Alternatives to screens for children and adolescents
Aug 02, 2022
The child's brain is nourished by different experiences that begin to have an impact on its development from the uterine environment. Every experience, environmental change, diet, stimulation environment and, especially, sensory information that this child lives throughout his life story, will generate an imprint for better or worse on the creation and organization of your brainespecially in the first 3 years of life. Therefore, it is very important to bear in mind that the stimulation that we and the environment offer to our children will build different neural circuits that will be activated throughout the life.
- Related article: "Child therapy: what is it and what are its benefits"
The problem of digital overstimulation
In summer, boys and girls usually have a lot of free time, and it is easy for them to invest it in front of the screens. New technologies can be a good educational tool for children from 7 or 8 years old, provided they are used appropriately, in the amount of time and context.
But the digital overstimulation it is also not suitable for the brain, especially at an early age. Exposing children to screens with an excessive amount of stimuli would not allow the brain to process them properly, generating that this can hinder the correct development of different cognitive areas in the future (attention, memory, language, etc…). The brain would seek the same threshold of stimuli to which it has been exposed, which could lead to restlessness and emotional regulation difficulties in the future.
We must bear in mind that the greatest alternative for our children to stop looking at screens is our quantity and quality time with them. The emotional and not only physical presence of fathers and mothers with their sons and daughters It is what is going to make it possible for them to leave technologies aside.
- You may be interested: "The 6 stages of childhood (physical and mental development)"
Offering alternatives to screens to improve their development
What activities can we do with our sons and daughters this summer to stimulate their brains and avoid screens?
1. Physical exercise
Sport generates an improvement in the brain functioning of boys and girls. More specifically, scientists say that team sports prevent the risk of developing anxiety, depression, attention difficulties, isolation or social problems. Likewise, a recent study shows that aerobic exercise of a certain intensity, such as swimming, improves mood and enhances learning and memory.
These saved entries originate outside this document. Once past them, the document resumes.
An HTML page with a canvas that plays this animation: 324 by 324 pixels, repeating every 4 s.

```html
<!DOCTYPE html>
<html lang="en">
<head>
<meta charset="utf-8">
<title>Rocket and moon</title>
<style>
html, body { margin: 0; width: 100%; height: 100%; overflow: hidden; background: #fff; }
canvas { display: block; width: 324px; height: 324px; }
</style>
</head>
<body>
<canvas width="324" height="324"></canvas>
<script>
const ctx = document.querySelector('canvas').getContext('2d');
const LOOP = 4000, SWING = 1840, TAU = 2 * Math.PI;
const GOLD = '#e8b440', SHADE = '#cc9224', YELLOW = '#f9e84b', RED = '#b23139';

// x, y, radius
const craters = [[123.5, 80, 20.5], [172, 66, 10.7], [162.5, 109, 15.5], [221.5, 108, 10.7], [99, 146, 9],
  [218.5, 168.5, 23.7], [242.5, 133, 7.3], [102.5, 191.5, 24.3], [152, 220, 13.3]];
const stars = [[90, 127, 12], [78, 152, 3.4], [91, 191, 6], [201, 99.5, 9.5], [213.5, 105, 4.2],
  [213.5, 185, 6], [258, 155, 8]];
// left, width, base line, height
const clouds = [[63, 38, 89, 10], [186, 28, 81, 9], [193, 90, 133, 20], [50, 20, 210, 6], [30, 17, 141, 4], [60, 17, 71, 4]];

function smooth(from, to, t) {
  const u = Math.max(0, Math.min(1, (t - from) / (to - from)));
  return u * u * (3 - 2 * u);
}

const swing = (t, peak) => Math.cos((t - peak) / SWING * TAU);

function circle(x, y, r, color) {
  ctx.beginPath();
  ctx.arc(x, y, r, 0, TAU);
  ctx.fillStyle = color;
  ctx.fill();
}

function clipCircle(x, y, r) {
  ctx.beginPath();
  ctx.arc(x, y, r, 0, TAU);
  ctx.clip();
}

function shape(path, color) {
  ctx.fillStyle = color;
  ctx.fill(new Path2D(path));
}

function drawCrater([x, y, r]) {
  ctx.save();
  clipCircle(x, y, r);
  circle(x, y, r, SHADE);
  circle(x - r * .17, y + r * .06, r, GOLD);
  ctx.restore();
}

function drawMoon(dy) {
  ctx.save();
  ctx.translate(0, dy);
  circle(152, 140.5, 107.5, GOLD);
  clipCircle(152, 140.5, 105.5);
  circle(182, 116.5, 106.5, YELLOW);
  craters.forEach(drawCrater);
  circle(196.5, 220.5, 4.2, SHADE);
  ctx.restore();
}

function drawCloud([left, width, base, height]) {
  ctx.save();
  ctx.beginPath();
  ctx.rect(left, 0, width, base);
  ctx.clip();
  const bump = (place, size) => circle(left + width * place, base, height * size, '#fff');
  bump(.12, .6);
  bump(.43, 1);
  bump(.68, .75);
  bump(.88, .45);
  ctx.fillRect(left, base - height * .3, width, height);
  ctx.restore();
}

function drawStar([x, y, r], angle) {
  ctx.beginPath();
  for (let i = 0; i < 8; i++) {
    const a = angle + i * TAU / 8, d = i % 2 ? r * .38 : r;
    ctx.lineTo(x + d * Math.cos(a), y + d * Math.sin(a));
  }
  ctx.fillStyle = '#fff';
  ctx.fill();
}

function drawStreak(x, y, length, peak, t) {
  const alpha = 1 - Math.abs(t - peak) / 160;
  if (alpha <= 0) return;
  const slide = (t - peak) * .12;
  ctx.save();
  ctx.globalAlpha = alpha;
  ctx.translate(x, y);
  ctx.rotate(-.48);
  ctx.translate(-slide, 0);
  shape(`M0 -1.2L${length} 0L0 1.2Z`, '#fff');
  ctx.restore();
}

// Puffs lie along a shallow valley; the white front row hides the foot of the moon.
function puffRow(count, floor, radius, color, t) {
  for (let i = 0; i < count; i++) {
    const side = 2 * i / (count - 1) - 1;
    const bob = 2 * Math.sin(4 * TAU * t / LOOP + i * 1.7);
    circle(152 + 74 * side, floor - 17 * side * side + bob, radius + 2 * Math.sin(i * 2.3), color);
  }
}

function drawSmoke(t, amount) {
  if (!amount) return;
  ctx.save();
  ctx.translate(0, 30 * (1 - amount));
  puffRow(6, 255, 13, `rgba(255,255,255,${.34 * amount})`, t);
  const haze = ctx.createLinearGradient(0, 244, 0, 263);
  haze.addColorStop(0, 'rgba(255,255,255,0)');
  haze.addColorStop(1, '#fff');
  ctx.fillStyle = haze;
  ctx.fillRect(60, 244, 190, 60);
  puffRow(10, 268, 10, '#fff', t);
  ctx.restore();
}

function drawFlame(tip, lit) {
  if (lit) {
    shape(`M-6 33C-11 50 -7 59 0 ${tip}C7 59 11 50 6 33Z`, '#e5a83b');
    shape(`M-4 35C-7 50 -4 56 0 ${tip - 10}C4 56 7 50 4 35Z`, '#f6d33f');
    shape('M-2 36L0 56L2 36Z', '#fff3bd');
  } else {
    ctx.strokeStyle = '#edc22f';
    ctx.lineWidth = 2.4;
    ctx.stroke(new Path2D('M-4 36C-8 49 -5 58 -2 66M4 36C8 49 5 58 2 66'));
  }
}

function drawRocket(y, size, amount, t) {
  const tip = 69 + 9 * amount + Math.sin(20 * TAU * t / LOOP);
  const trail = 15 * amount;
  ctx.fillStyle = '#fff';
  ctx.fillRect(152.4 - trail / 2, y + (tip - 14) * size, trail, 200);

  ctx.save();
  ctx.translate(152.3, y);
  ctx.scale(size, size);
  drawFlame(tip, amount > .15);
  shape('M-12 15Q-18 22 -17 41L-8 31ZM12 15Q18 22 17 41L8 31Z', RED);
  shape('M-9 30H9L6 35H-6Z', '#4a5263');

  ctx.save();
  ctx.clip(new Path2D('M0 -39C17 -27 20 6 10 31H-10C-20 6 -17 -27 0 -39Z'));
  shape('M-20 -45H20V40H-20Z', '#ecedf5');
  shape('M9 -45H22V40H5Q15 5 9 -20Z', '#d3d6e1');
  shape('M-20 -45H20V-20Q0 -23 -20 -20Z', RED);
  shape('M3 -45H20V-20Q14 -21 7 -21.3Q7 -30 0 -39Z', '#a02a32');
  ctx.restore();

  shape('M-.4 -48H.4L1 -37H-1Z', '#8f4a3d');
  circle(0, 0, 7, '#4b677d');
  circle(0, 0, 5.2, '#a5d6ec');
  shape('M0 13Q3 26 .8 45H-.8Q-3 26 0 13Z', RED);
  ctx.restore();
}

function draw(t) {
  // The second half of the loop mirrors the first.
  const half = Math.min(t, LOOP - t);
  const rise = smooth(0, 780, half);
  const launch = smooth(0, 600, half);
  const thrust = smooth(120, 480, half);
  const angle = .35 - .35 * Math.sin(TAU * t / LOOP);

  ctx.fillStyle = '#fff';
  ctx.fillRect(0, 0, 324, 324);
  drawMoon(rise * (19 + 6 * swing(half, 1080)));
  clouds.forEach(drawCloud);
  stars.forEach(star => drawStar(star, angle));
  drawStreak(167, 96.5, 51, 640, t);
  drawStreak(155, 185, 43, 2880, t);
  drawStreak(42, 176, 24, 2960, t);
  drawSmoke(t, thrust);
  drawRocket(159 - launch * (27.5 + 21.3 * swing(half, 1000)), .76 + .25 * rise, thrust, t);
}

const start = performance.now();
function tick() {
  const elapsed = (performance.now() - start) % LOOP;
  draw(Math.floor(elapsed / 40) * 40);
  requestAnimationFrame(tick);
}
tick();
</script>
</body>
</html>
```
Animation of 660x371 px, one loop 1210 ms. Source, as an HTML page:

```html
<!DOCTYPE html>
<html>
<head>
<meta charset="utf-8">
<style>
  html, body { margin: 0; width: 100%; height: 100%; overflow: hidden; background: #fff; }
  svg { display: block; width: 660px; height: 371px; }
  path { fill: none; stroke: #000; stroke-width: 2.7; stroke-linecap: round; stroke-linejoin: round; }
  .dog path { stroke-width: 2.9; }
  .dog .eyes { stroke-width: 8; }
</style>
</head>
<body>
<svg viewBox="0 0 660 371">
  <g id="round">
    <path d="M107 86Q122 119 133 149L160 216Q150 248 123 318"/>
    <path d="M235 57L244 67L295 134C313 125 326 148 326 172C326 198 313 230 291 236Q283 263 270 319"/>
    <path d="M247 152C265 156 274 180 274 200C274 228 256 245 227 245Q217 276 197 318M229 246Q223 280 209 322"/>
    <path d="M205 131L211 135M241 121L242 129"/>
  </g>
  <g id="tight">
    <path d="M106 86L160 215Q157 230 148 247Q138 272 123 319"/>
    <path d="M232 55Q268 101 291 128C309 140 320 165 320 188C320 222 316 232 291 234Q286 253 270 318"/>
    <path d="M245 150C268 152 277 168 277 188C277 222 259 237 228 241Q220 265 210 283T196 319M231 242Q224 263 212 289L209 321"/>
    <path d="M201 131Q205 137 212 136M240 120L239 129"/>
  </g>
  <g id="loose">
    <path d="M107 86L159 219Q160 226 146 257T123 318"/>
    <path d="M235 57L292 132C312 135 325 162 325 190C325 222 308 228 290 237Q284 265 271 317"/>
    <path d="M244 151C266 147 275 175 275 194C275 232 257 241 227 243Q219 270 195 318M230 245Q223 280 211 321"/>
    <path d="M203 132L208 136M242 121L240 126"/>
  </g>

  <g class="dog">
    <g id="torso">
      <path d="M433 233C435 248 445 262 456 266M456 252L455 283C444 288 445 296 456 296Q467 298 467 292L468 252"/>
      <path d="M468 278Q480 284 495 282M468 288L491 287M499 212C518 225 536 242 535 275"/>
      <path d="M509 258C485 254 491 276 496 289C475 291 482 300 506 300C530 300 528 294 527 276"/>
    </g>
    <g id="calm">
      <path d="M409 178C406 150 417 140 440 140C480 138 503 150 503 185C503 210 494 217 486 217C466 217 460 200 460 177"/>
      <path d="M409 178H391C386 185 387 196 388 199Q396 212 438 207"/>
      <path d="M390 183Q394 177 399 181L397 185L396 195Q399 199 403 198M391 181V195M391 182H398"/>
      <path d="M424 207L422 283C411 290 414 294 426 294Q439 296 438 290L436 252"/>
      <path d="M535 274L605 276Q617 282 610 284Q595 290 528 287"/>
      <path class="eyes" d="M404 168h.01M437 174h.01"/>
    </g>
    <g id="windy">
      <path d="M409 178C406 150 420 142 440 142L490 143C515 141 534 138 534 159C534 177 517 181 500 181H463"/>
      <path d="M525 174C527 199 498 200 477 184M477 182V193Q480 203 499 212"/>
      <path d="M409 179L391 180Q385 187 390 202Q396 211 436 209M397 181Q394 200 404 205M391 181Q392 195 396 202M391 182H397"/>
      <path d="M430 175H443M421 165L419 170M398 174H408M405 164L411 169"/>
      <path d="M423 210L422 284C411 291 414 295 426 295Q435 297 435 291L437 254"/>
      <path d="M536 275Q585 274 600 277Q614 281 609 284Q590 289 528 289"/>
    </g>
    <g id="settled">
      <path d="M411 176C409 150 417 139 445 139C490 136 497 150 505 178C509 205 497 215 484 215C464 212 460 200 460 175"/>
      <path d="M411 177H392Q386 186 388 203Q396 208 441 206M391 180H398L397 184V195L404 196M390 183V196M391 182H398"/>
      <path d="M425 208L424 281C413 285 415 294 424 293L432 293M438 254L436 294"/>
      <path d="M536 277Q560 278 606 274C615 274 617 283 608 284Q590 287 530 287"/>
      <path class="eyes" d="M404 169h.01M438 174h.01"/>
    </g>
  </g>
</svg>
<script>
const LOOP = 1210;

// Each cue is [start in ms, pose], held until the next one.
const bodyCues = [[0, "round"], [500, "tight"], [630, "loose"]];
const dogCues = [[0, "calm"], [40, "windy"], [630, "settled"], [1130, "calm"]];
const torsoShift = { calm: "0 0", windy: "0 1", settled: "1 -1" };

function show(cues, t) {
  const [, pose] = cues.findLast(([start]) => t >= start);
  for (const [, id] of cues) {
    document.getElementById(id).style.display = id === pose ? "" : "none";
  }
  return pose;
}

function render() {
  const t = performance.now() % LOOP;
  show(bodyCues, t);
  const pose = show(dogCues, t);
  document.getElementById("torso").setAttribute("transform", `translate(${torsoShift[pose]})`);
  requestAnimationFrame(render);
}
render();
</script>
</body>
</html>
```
- Related article: "The 10 psychological benefits of practicing physical exercise"
2. Contact with the nature
According to several studies, an immersive experience in nature by minors benefits emotional well-being and academic and cognitive performance.
3. Board games and crafts
Carrying out artistic activities as a family or playing games such as cards, chess, logic or cooperative games will stimulate the sensory, motor and cognitive areas of your brain, In addition to generating an emotional imprint on our children, from that time shared with uswhich will live on in his memory.
- You may be interested: "10 psychological games for children: how to use them, and what they are for"
4. Free play with your peers
This favors a good development of the social skills, as well as the associative game power among other areas, cognitive flexibility (having to constantly readapt to the evolution and rules of the game) or frustration tolerance (if they get caught in the game of catch must stand still and wait to be saved, they cannot start the game again by pressing the “Start” as it happens in the video game).
5. let them get bored
That the infants get bored makes the child have to find their own motivation and thus facilitate the creation of new rules, structures or variables, thus promoting curiosity and creativity in minors.
This summer we can create the best recipe for our sons and daughters, containing the following ingredients: lots of affection, nature play and physical exercise, with a pinch of boredom.
Author: Anabel De La Cruz Sánchez, Health Psychologist at Vitaliza.